**AIM OF THE TASK**
Take every line from the entries below that includes the word "ellipse" and copy it.

+++

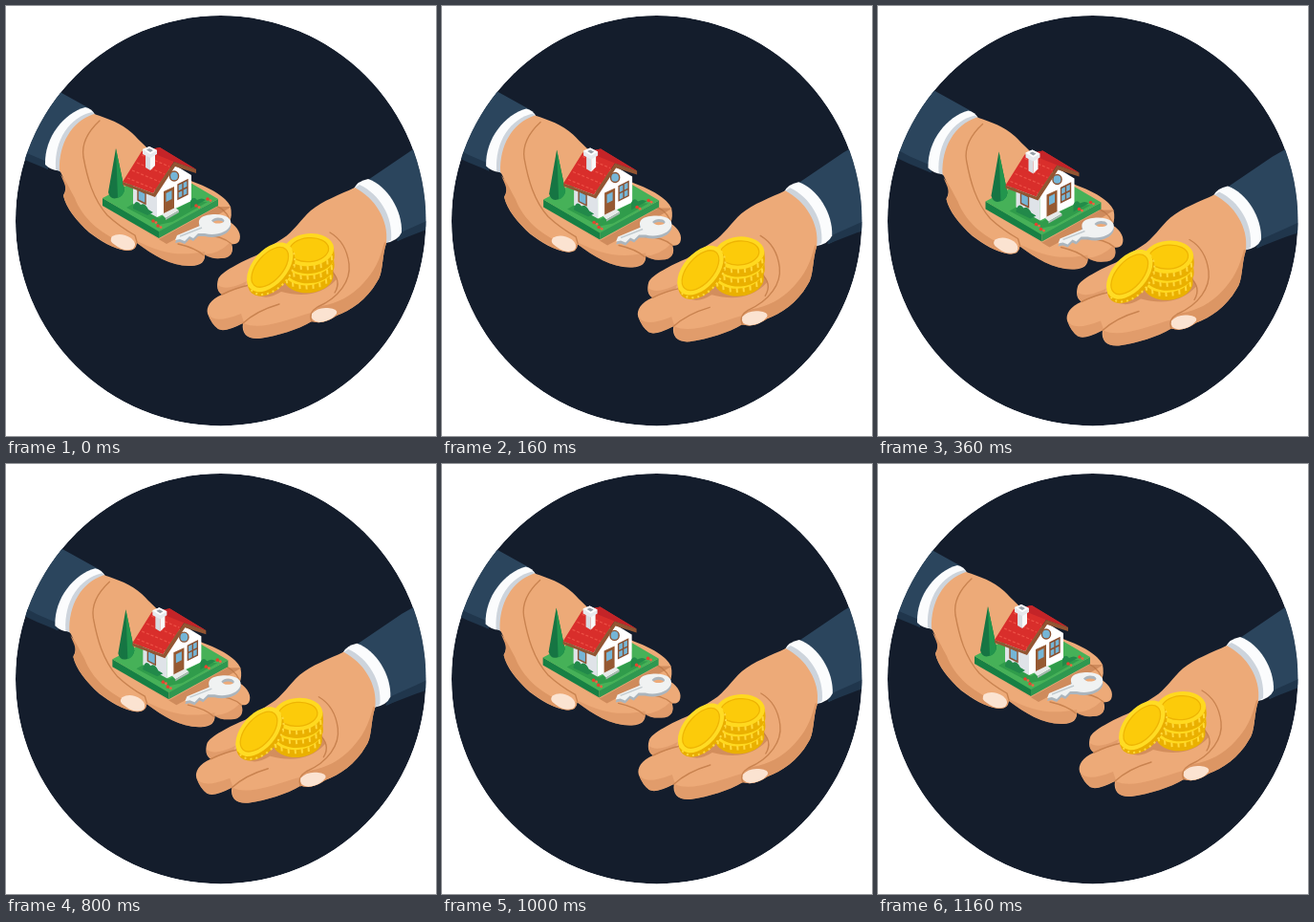
An HTML page for the animation above (1680 ms loop, 450 px wide and 450 px high).

```html
<!DOCTYPE html>
<html lang="en">
<head>
<meta charset="utf-8">
<title>House for coins</title>
<style>
  html, body { margin: 0; width: 100%; height: 100%; overflow: hidden; background: #fff; }
  svg { display: block; width: 100%; height: 100%; }
  .skin { fill: #edaa78; }
  .shade { fill: #dc9664; }
  .crease { fill: none; stroke: #c98350; stroke-width: 1.4; stroke-linecap: round; stroke-linejoin: round; }
  .nail { fill: #fbe3d1; }
  .sleeve { fill: #2b455d; }
  .fold { fill: #20364c; }
  .cuff { fill: #fbfcfd; }
  .cuff-in { fill: #cdd4dc; }
  .glass { fill: #75b5d6; stroke: #8a5030; stroke-width: 1.4; }
</style>
</head>
<body>
<svg viewBox="0 0 450 450">
  <defs>
    <clipPath id="disc"><circle cx="224.7" cy="224.7" r="214.7"/></clipPath>
    <g id="flat">
      <path d="M-26 0V8A26 17 0 0 0 26 8V0Z" fill="#eab000"/>
      <path d="M-23 13v4M-17 16v5M-10 19v5M-3 20v5M4 20v5M11 19v5M18 16v5M23 12v5" transform="translate(0 -4)" stroke="#ffd83a" stroke-width="2"/>
      <ellipse rx="26" ry="17" fill="#ffd91f"/>
      <ellipse rx="20.5" ry="12.5" fill="#fccb0a" stroke="#eeb403" stroke-width="1.3"/>
    </g>
    <g id="flower"><circle r="1.8" fill="#e5432f"/><circle cx="3" cy="1.6" r="1.4" fill="#f26440"/></g>
  </defs>

  <g clip-path="url(#disc)">
    <circle cx="224.7" cy="224.7" r="214.7" fill="#141d2c"/>

    <g id="seller">
      <path class="sleeve" d="M20 70L60 92 87 107C61 116 45 140 44 171L22 160 -6 145Z"/>
      <path class="fold" d="M-6 139L22 154 43 163 44 171 22 162 -6 149Z"/>
      <path class="cuff" d="M83 106C61 112 40 137 41 166Q48 173 57 172L94 115Q90 107 83 106Z"/>
      <path class="cuff-in" d="M90 111C67 116 50 140 52 171L58 174 96 116Z"/>
      <path class="skin" d="M92 113C107 118 120 122 132 133C148 149 172 174 196 184C213 190 231 200 235 210Q237 219 234 226C243 231 247 240 244 246Q241 250 236 249C239 256 236 264 225 264Q215 265 208 260C209 267 204 272 194 272C174 273 154 261 137 248Q136 257 126 256C112 254 99 246 87 237C75 226 62 211 60 198C65 190 61 181 56 172C55 145 68 121 92 113Z"/>
      <path class="shade" d="M57 176C61 186 65 191 60 199C65 215 79 231 92 240C104 249 119 256 128 256Q136 255 137 247Q129 251 119 246C99 238 80 222 72 201C66 190 63 183 57 176Z"/>
      <path class="shade" d="M137 246C160 257 178 263 208 257Q210 270 194 272C174 273 154 261 137 248ZM207 260Q222 260 235 247Q241 264 225 264Q214 265 207 260Z" opacity=".65"/>
      <path class="crease" d="M98 120C85 132 79 145 81 158C85 180 91 202 106 219Q119 231 135 240L137 247M180 249Q198 253 207 261M207 240Q226 240 236 249M214 207Q228 210 234 223"/>
      <path class="nail" d="M111 241Q120 236 131 243Q138 249 133 254Q124 258 114 250Q107 246 111 241Z"/>

      <path d="M103 210L160 244 221 210 236 210 200 232 168 249Z" fill="#b87345" opacity=".55"/>
      <path d="M101 201L160 235V243L101 209Z" fill="#178044"/>
      <path d="M160 235L222 202V209L160 243Z" fill="#2f9850"/>
      <path d="M101 201L164 168 222 202 160 236Z" fill="#46b158"/>
      <path d="M133 207L160 222 194 204 211 205 174 226 160 229 126 211Z" fill="#309c4b"/>
      <path d="M115 149L107 195Q109 203 116 201Q123 199 124 192Z" fill="#167543"/>
      <path d="M115 149L117 201Q123 199 124 192Z" fill="#22954d"/>

      <path d="M133 183L158 194V221L133 207Z" fill="#dfe3e8"/>
      <path d="M158 194L176 166 194 177V204L158 221Z" fill="#fff"/>
      <path class="glass" d="M138 192L146 196V207L138 203Z"/>
      <path d="M165 194L176 189V213L165 218Z" fill="#965932"/>
      <path d="M167.5 196L173.5 193V202L167.5 205Z" fill="#75b5d6"/>
      <path class="glass" d="M180 187L190 182V197L180 202ZM185 184.500V199.500M180 194.500L190 189.500"/>
      <ellipse class="glass" cx="176" cy="178" rx="4.600" ry="5"/>
      <path d="M163 218L177 211 181 214 167 222Z" fill="#e7e9e9"/>
      <path d="M167 222L181 214V216L167 224Z" fill="#aeb8b5"/>

      <path d="M122 184L142 152 161 148 199 171 176 163 154 196Z" fill="#d92e2b"/>
      <path d="M161 148L199 171 176 163 146 151Z" fill="#c42428"/>
      <path d="M127 180L156 192M132 172L161 184M137 164L166 176M142 156L171 168" stroke="#ed5146" stroke-width="1.2" stroke-dasharray="3 2"/>
      <path d="M122 184L154 196 176 163 199 171 199 175 177 168 156 200 122 187Z" fill="#925532"/>
      <path d="M146 154L151 157V172L146 169Z" fill="#d8dce1"/>
      <path d="M151 157L156 154V167L151 172Z" fill="#f8f8f8"/>
      <path d="M143 150L150 147 158 151V155L151 159 143 155Z" fill="#e7e9ed"/>
      <path d="M143 150L150 147 158 151 151 155Z" fill="#fff"/>
      <path d="M147 150.500L150 149 154 151 151 153Z" fill="#98a0a8"/>

      <path d="M133 210Q136 201 141 208Q145 205 149 213L154 216 148 219 133 212Z" fill="#22894a"/>
      <path d="M193 204Q196 198 200 203Q205 200 209 203L193 212Z" fill="#228b49"/>
      <use href="#flower" x="159" y="230"/><use href="#flower" x="154" y="225"/>
      <use href="#flower" x="199" y="209"/><use href="#flower" x="211" y="202"/>

      <g fill="#abb5bd" transform="translate(0 3)">
        <path id="key" fill-rule="evenodd" d="M203 230C199 222 207 218 219 218C231 218 237 223 235 229C232 237 219 241 208 238L201 238 196 243 192 241 187 246 182 244 177 245 179 240ZM215 224.500Q218 229 226 227Q231 225 226 222Q219 220 215 224.500Z"/>
      </g>
      <use href="#key" fill="#f0f2f2"/>
      <path d="M182 241L205 232" stroke="#c2cbd0" stroke-width="1.5"/>
    </g>

    <g id="buyer">
      <path class="sleeve" d="M370 188L426 150 470 125V222L440 231 410 246Q408 214 370 188Z"/>
      <path class="fold" d="M411 238L440 225 470 211V224L440 234 409 246Z"/>
      <path class="cuff" d="M364 191Q368 183 379 181C399 188 415 214 414 237Q410 246 397 248Z"/>
      <path class="cuff-in" d="M362 192L370 187C391 197 405 220 403 245L396 249Z"/>
      <path class="skin" d="M365 190C350 197 331 204 319 214C309 223 300 237 290 243L262 261C247 267 224 279 222 286C220 293 221 299 226 302C214 307 209 315 211 322Q215 333 222 338Q229 342 248 332C246 343 253 349 265 348C285 345 305 339 320 330Q332 334 346 324C360 319 378 307 388 289C395 280 393 263 398 248C401 224 386 201 365 190Z"/>
      <path class="shade" d="M396 247C391 267 385 278 374 290C361 304 347 311 330 314Q317 319 320 330Q332 334 346 324C360 319 378 307 388 289C395 280 393 263 398 248Z"/>
      <path class="shade" d="M249 332C265 340 292 329 319 321L320 330C305 339 285 345 265 348Q246 349 249 332ZM211 321Q216 334 246 322L249 331Q229 342 222 338Q215 333 211 321ZM222 292Q230 299 252 288L250 293 227 302Q220 298 222 292Z" opacity=".65"/>
      <path class="crease" d="M226 302Q240 295 255 292M248 332Q262 319 286 312M320 330Q316 321 326 315C349 305 361 287 359 270C357 254 351 244 339 237M339 276Q352 287 344 300"/>
      <path class="nail" d="M320 322Q326 315 337 316Q348 317 346 322Q340 330 328 331Q318 330 320 322Z"/>
      <path d="M257 295Q267 312 288 299Q325 309 346 286L338 266 285 275Z" fill="#bf7948" opacity=".55"/>
      <g transform="rotate(-5 319 265)">
        <use href="#flat" x="315" y="275"/>
        <use href="#flat" x="317" y="265"/>
        <use href="#flat" x="318" y="255"/>
      </g>
      <g transform="translate(277 274) rotate(-49)">
        <ellipse cx="-2" cy="2.500" rx="31" ry="19" fill="#e9ad00"/>
        <ellipse cx="-1" cy="2" rx="30" ry="19" fill="none" stroke="#ffd83a" stroke-width="2" stroke-dasharray="2 4"/>
        <ellipse cy="-1" rx="30.500" ry="18" fill="#ffdc24"/>
        <ellipse cy="-1" rx="25" ry="13.500" fill="#fccb0a" stroke="#efb604" stroke-width="1.300"/>
      </g>
    </g>
  </g>
</svg>
<script>
  const LOOP = 1680, STEP = 40, BACK = 800;
  const seller = document.getElementById('seller');
  const buyer = document.getElementById('buyer');

  // 0 = hands apart, 1 = hands together
  function closeness(t) {
    if (t < BACK) return Math.min(1, Math.floor(t / STEP) / 9);
    return Math.max(0, 1 - (Math.floor((t - BACK) / STEP) + 1) / 10);
  }

  function move(el, x, y) {
    el.setAttribute('transform', `translate(${x} ${y})`);
  }

  function draw() {
    const p = closeness(performance.now() % LOOP);
    move(seller, 11.5 * p, 3.5 * p);
    move(buyer, -13 * p, 7.5 * p);
    requestAnimationFrame(draw);
  }
  draw();
</script>
</body>
</html>
```
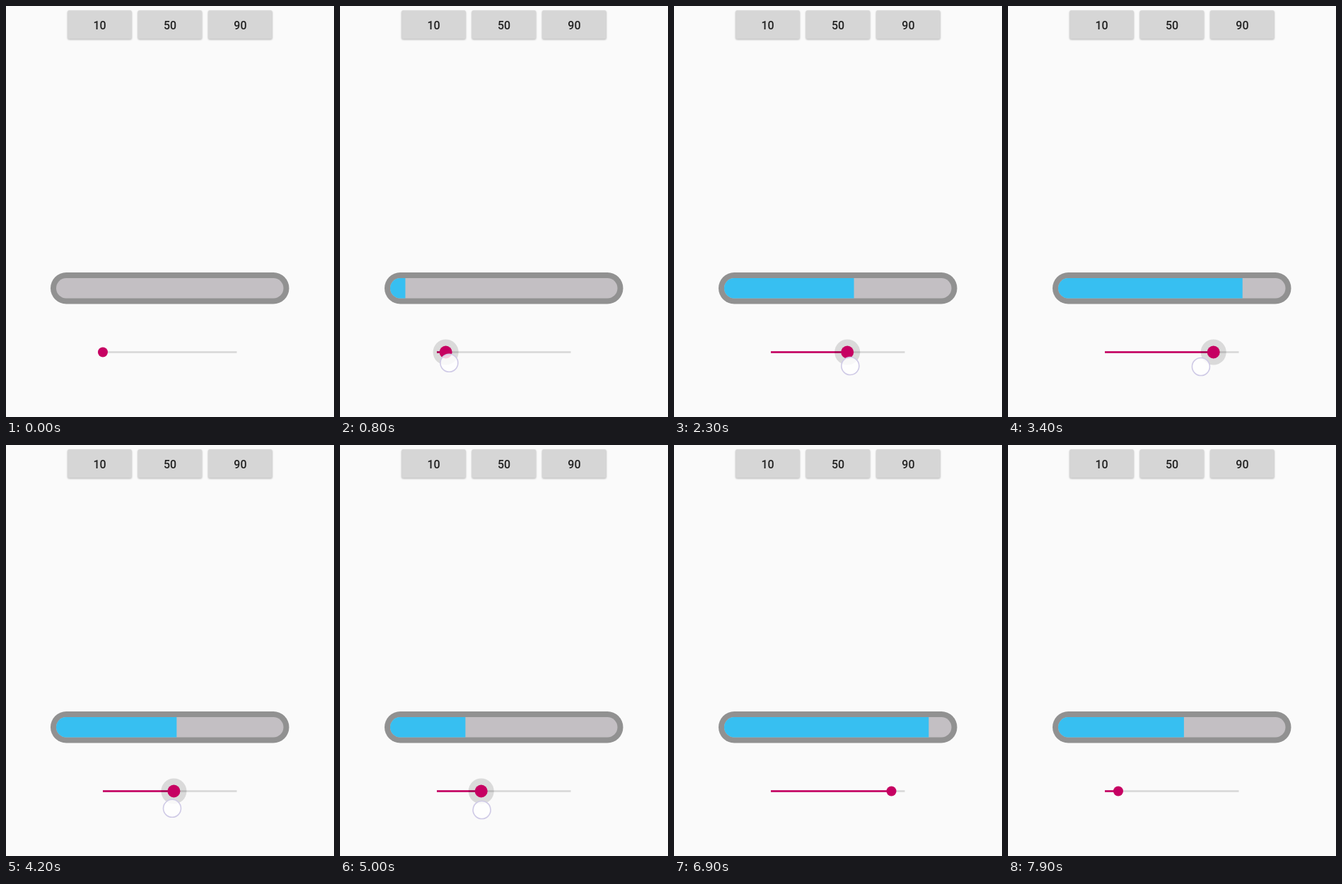
An HTML page for the animation above (8 s loop, 464 px wide and 580 px high).

```html
<!DOCTYPE html>
<html lang="en">
<head>
<meta charset="utf-8">
<title>Progress bar and slider</title>
<style>
  html, body { margin: 0; width: 100%; height: 100%; overflow: hidden; background: #fafafa; }
  svg { display: block; width: 100vw; height: 100vh; }
  text { font: 500 16px Roboto, sans-serif; fill: #212121; text-anchor: middle; }
</style>
</head>
<body>
<svg viewBox="0 0 464 580">
  <defs>
    <clipPath id="inner"><rect x="71" y="384" width="321.5" height="28.5" rx="14.25"/></clipPath>
    <filter id="soft" x="-10%" y="-20%" width="120%" height="140%"><feGaussianBlur stdDeviation="1.1"/></filter>
  </defs>
  <g id="buttons"></g>
  <rect x="63" y="376" width="337.5" height="44.5" rx="22.25" fill="#919191"/>
  <g clip-path="url(#inner)">
    <rect x="71" y="384" width="322" height="29" fill="#c3bfc3"/>
    <rect id="fill" x="71" y="384" height="29" fill="#37bff1"/>
  </g>
  <rect x="137" y="487.2" width="189.5" height="2.6" fill="#d8d8d8"/>
  <rect id="track" x="137" y="487.2" height="2.6" fill="#c60062"/>
  <circle id="halo" cy="488.5" r="18" fill="#000"/>
  <circle id="thumb" cy="488.5" fill="#c60062"/>
  <circle id="touch" r="12.5" fill="#fff" fill-opacity=".8" stroke="#cfcae6" stroke-width="1.6"/>
</svg>
<script>
const LOOP = 8000, STEP = 100, FILL_TIME = 1200, LAG = 60;
const DRAG = { start: 500, end: 5200 };
const TAPS = [
  { button: 2, down: 5480, up: 5695, x: 331, y: 28, from: 0.33, to: 0.9 },
  { button: 0, down: 7170, up: 7380, x: 132, y: 32, from: 0.9, to: 0.1 }
];
// [time, value] of the dragged slider
const VALUES = [[600, 0], [900, 0.1], [1500, 0.341], [2100, 0.53], [2300, 0.571], [3000, 0.763],
  [3200, 0.865], [3270, 0.872], [3400, 0.811], [3460, 0.712], [3600, 0.67], [3900, 0.62],
  [4300, 0.5], [4800, 0.352], [5000, 0.331], [5100, 0.33]];
// [time, y] of the finger while dragging
const FINGER_Y = [[500, 503], [1500, 505.5], [2300, 508], [3400, 509], [3900, 512], [5000, 515], [5200, 518]];

const $ = id => document.getElementById(id);
const clamp = x => Math.min(1, Math.max(0, x));
const ramp = (t, start, length) => clamp((t - start) / length);
const set = (el, attrs) => { for (const k in attrs) el.setAttribute(k, attrs[k]); };

function along(points, t) {
  const i = points.findIndex(p => p[0] > t);
  if (i === 0) return points[0][1];
  if (i < 0) return points[points.length - 1][1];
  const [t0, a] = points[i - 1], [t1, b] = points[i];
  return a + (b - a) * (t - t0) / (t1 - t0);
}

$('buttons').innerHTML = [10, 50, 90].map((label, i) => {
  const x = 87.2 + i * 99.4;
  const box = `x="${x}" width="90.6" height="40.3" rx="2"`;
  return `<rect class="shadow" ${box} y="7.2" filter="url(#soft)"/>
    <rect class="face" ${box} y="6.2"/>
    <text x="${x + 45.4}" y="33">${label}</text>`;
}).join('');
const shadows = document.querySelectorAll('.shadow');
const faces = document.querySelectorAll('.face');

const pressure = (tap, t) => Math.min(ramp(t, tap.down, 100), 1 - ramp(t, tap.up, 400));

function draw(t) {
  let slider = along(VALUES, t), bar = slider;
  const dragging = t >= DRAG.start && t < DRAG.end;
  let finger = dragging && { x: 137 + 189.5 * along(VALUES, t + LAG) + 1, y: along(FINGER_Y, t) };
  const press = [0, 0, 0];

  for (const tap of TAPS) {
    press[tap.button] = pressure(tap, t);
    if (t >= tap.down && t < tap.up) finger = tap;
    if (t >= tap.up) {
      slider = tap.to;
      bar = tap.from + (tap.to - tap.from) * ramp(t, tap.up, FILL_TIME);
    }
  }

  press.forEach((p, i) => {
    const grey = 214 - 15 * p;
    set(faces[i], { fill: `rgb(${grey},${grey},${grey})` });
    set(shadows[i], { 'fill-opacity': 0.28 + 0.12 * p });
  });

  const grip = Math.min(ramp(t, DRAG.start - 50, 150), 1 - ramp(t, DRAG.end, 150));
  const cx = 137 + 189.5 * slider;
  set($('fill'), { width: 321.5 * bar });
  set($('track'), { width: 189.5 * slider });
  set($('halo'), { cx, 'fill-opacity': 0.13 * grip });
  set($('thumb'), { cx, r: 7 + 2 * grip });
  set($('touch'), { visibility: finger ? 'visible' : 'hidden' });
  if (finger) set($('touch'), { cx: finger.x, cy: finger.y });
}

function tick() {
  draw(Math.floor(performance.now() % LOOP / STEP) * STEP);
  requestAnimationFrame(tick);
}
tick();
</script>
</body>
</html>
```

+++

**YOUR RESPONSE**
      <ellipse rx="26" ry="17" fill="#ffd91f"/>
      <ellipse rx="20.5" ry="12.5" fill="#fccb0a" stroke="#eeb403" stroke-width="1.3"/>
      <ellipse class="glass" cx="176" cy="178" rx="4.600" ry="5"/>
        <ellipse cx="-2" cy="2.500" rx="31" ry="19" fill="#e9ad00"/>
        <ellipse cx="-1" cy="2" rx="30" ry="19" fill="none" stroke="#ffd83a" stroke-width="2" stroke-dasharray="2 4"/>
        <ellipse cy="-1" rx="30.500" ry="18" fill="#ffdc24"/>
        <ellipse cy="-1" rx="25" ry="13.500" fill="#fccb0a" stroke="#efb604" stroke-width="1.300"/>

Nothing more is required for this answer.